[Source data]
^^^^

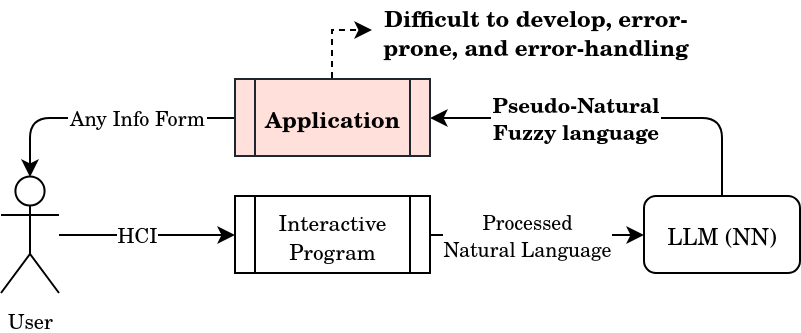
<!DOCTYPE html>
<html lang="en">
<head>
<meta charset="utf-8">
<title>User, application and LLM interaction loop</title>
<style>
:root {
  --ink: #000;
  --paper: #fff;
  --accent-fill: #ffe0db;
  --accent-line: #1d2730;
}
* { box-sizing: border-box; }
html, body { margin: 0; overflow: hidden; background: var(--paper); }
.diagram {
  position: relative;
  width: 801px;
  height: 333px;
  overflow: hidden;
  color: var(--ink);
  font-family: "TeX Gyre Schola", "Noto Serif", serif;
  font-size: 20px;
  line-height: 27px;
  text-align: center;
  white-space: nowrap;
}
.connectors { position: absolute; inset: 0; display: block; }
.node, .label {
  position: absolute;
  display: flex;
  align-items: center;
  justify-content: center;
}
.node { border: 2px solid var(--ink); background: var(--paper); }
.process { left: 234px; width: 197px; height: 79px; }
.process::before, .process::after {
  content: "";
  position: absolute;
  top: 0;
  bottom: 0;
  width: 2px;
  background: var(--ink);
}
.process::before { left: 18px; }
.process::after { right: 18px; }
.application {
  top: 78px;
  padding-top: 3px;
  border-color: var(--accent-line);
  background: var(--accent-fill);
  font-size: 22.2px;
}
.application::before, .application::after { background: var(--accent-line); }
.program { top: 195px; padding-top: 5px; font-size: 21.3px; line-height: 29px; }
.model { left: 643px; top: 195px; width: 158px; height: 79px; padding-top: 3px; border-radius: 13px; font-size: 22.6px; }
.strong { font-weight: 700; }
.label { background: var(--paper); }
.caution { left: 376px; top: 4px; width: 320px; height: 58px; font-size: 22.4px; line-height: 29px; }
.info-form { left: 68px; top: 106px; width: 139px; height: 25px; font-size: 20.2px; }
.fuzzy { left: 491px; top: 91px; width: 170px; height: 56px; font-size: 20.5px; }
.hci { left: 117px; top: 223px; width: 41px; height: 25px; font-size: 20.4px; }
.processed { left: 443px; top: 209px; width: 169px; height: 54px; font-size: 19.8px; }
.user-name { left: 0; top: 309px; width: 61px; height: 25px; font-size: 20.3px; }
</style>
</head>
<body>
<main class="diagram">
  <svg class="connectors" width="801" height="333" viewBox="0 0 801 333" aria-hidden="true">
    <defs>
      <path id="arrowhead" d="M0 0L-18-9L-13.5 0L-18 9Z" fill="var(--ink)"/>
    </defs>
    <g fill="none" stroke="var(--ink)" stroke-width="2">
      <g id="user-figure">
        <circle cx="30" cy="191" r="14.6"/>
        <path d="M30 206V254M1 215H59M1 293L30 254L59 293"/>
      </g>
      <path d="M234 118H50Q30 118 30 138V164"/>
      <path d="M59 235H222"/>
      <path d="M431 235H632"/>
      <path d="M722 195V138Q722 118 702 118H443"/>
      <path d="M332 78V30H360" stroke-dasharray="6 5"/>
    </g>
    <use href="#arrowhead" transform="translate(30 177) rotate(90)"/>
    <use href="#arrowhead" x="235" y="235"/>
    <use href="#arrowhead" x="644" y="235"/>
    <use href="#arrowhead" transform="translate(430 118) rotate(180)"/>
    <use href="#arrowhead" x="372" y="30"/>
  </svg>

  <div class="node process application strong">Application</div>
  <div class="node process program">Interactive<br>Program</div>
  <div class="node model">LLM (NN)</div>

  <div class="label caution strong">Difficult to develop, error-<br>prone, and error-handling</div>
  <div class="label info-form">Any Info Form</div>
  <div class="label fuzzy strong">Pseudo-Natural<br>Fuzzy language</div>
  <div class="label hci">HCI</div>
  <div class="label processed">Processed<br>Natural Language</div>
  <div class="label user-name">User</div>
</main>
</body>
</html>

^^^^

Pictures do not belong in the copy. Reproduce the rest of the data exactly.

▶ **Your solution**:
<!DOCTYPE html>
<html lang="en">
<head>
<meta charset="utf-8">
<title>User, application and LLM interaction loop</title>
<style>
:root {
  --ink: #000;
  --paper: #fff;
  --accent-fill: #ffe0db;
  --accent-line: #1d2730;
}
* { box-sizing: border-box; }
html, body { margin: 0; overflow: hidden; background: var(--paper); }
.diagram {
  position: relative;
  width: 801px;
  height: 333px;
  overflow: hidden;
  color: var(--ink);
  font-family: "TeX Gyre Schola", "Noto Serif", serif;
  font-size: 20px;
  line-height: 27px;
  text-align: center;
  white-space: nowrap;
}
.connectors { position: absolute; inset: 0; display: block; }
.node, .label {
  position: absolute;
  display: flex;
  align-items: center;
  justify-content: center;
}
.node { border: 2px solid var(--ink); background: var(--paper); }
.process { left: 234px; width: 197px; height: 79px; }
.process::before, .process::after {
  content: "";
  position: absolute;
  top: 0;
  bottom: 0;
  width: 2px;
  background: var(--ink);
}
.process::before { left: 18px; }
.process::after { right: 18px; }
.application {
  top: 78px;
  padding-top: 3px;
  border-color: var(--accent-line);
  background: var(--accent-fill);
  font-size: 22.2px;
}
.application::before, .application::after { background: var(--accent-line); }
.program { top: 195px; padding-top: 5px; font-size: 21.3px; line-height: 29px; }
.model { left: 643px; top: 195px; width: 158px; height: 79px; padding-top: 3px; border-radius: 13px; font-size: 22.6px; }
.strong { font-weight: 700; }
.label { background: var(--paper); }
.caution { left: 376px; top: 4px; width: 320px; height: 58px; font-size: 22.4px; line-height: 29px; }
.info-form { left: 68px; top: 106px; width: 139px; height: 25px; font-size: 20.2px; }
.fuzzy { left: 491px; top: 91px; width: 170px; height: 56px; font-size: 20.5px; }
.hci { left: 117px; top: 223px; width: 41px; height: 25px; font-size: 20.4px; }
.processed { left: 443px; top: 209px; width: 169px; height: 54px; font-size: 19.8px; }
.user-name { left: 0; top: 309px; width: 61px; height: 25px; font-size: 20.3px; }
</style>
</head>
<body>
<main class="diagram">
  <svg class="connectors" width="801" height="333" viewBox="0 0 801 333" aria-hidden="true">
    <defs>
      <path id="arrowhead" d="M0 0L-18-9L-13.5 0L-18 9Z" fill="var(--ink)"/>
    </defs>
    <g fill="none" stroke="var(--ink)" stroke-width="2">
      <g id="user-figure">
        <circle cx="30" cy="191" r="14.6"/>
        <path d="M30 206V254M1 215H59M1 293L30 254L59 293"/>
      </g>
      <path d="M234 118H50Q30 118 30 138V164"/>
      <path d="M59 235H222"/>
      <path d="M431 235H632"/>
      <path d="M722 195V138Q722 118 702 118H443"/>
      <path d="M332 78V30H360" stroke-dasharray="6 5"/>
    </g>
    <use href="#arrowhead" transform="translate(30 177) rotate(90)"/>
    <use href="#arrowhead" x="235" y="235"/>
    <use href="#arrowhead" x="644" y="235"/>
    <use href="#arrowhead" transform="translate(430 118) rotate(180)"/>
    <use href="#arrowhead" x="372" y="30"/>
  </svg>

  <div class="node process application strong">Application</div>
  <div class="node process program">Interactive<br>Program</div>
  <div class="node model">LLM (NN)</div>

  <div class="label caution strong">Difficult to develop, error-<br>prone, and error-handling</div>
  <div class="label info-form">Any Info Form</div>
  <div class="label fuzzy strong">Pseudo-Natural<br>Fuzzy language</div>
  <div class="label hci">HCI</div>
  <div class="label processed">Processed<br>Natural Language</div>
  <div class="label user-name">User</div>
</main>
</body>
</html>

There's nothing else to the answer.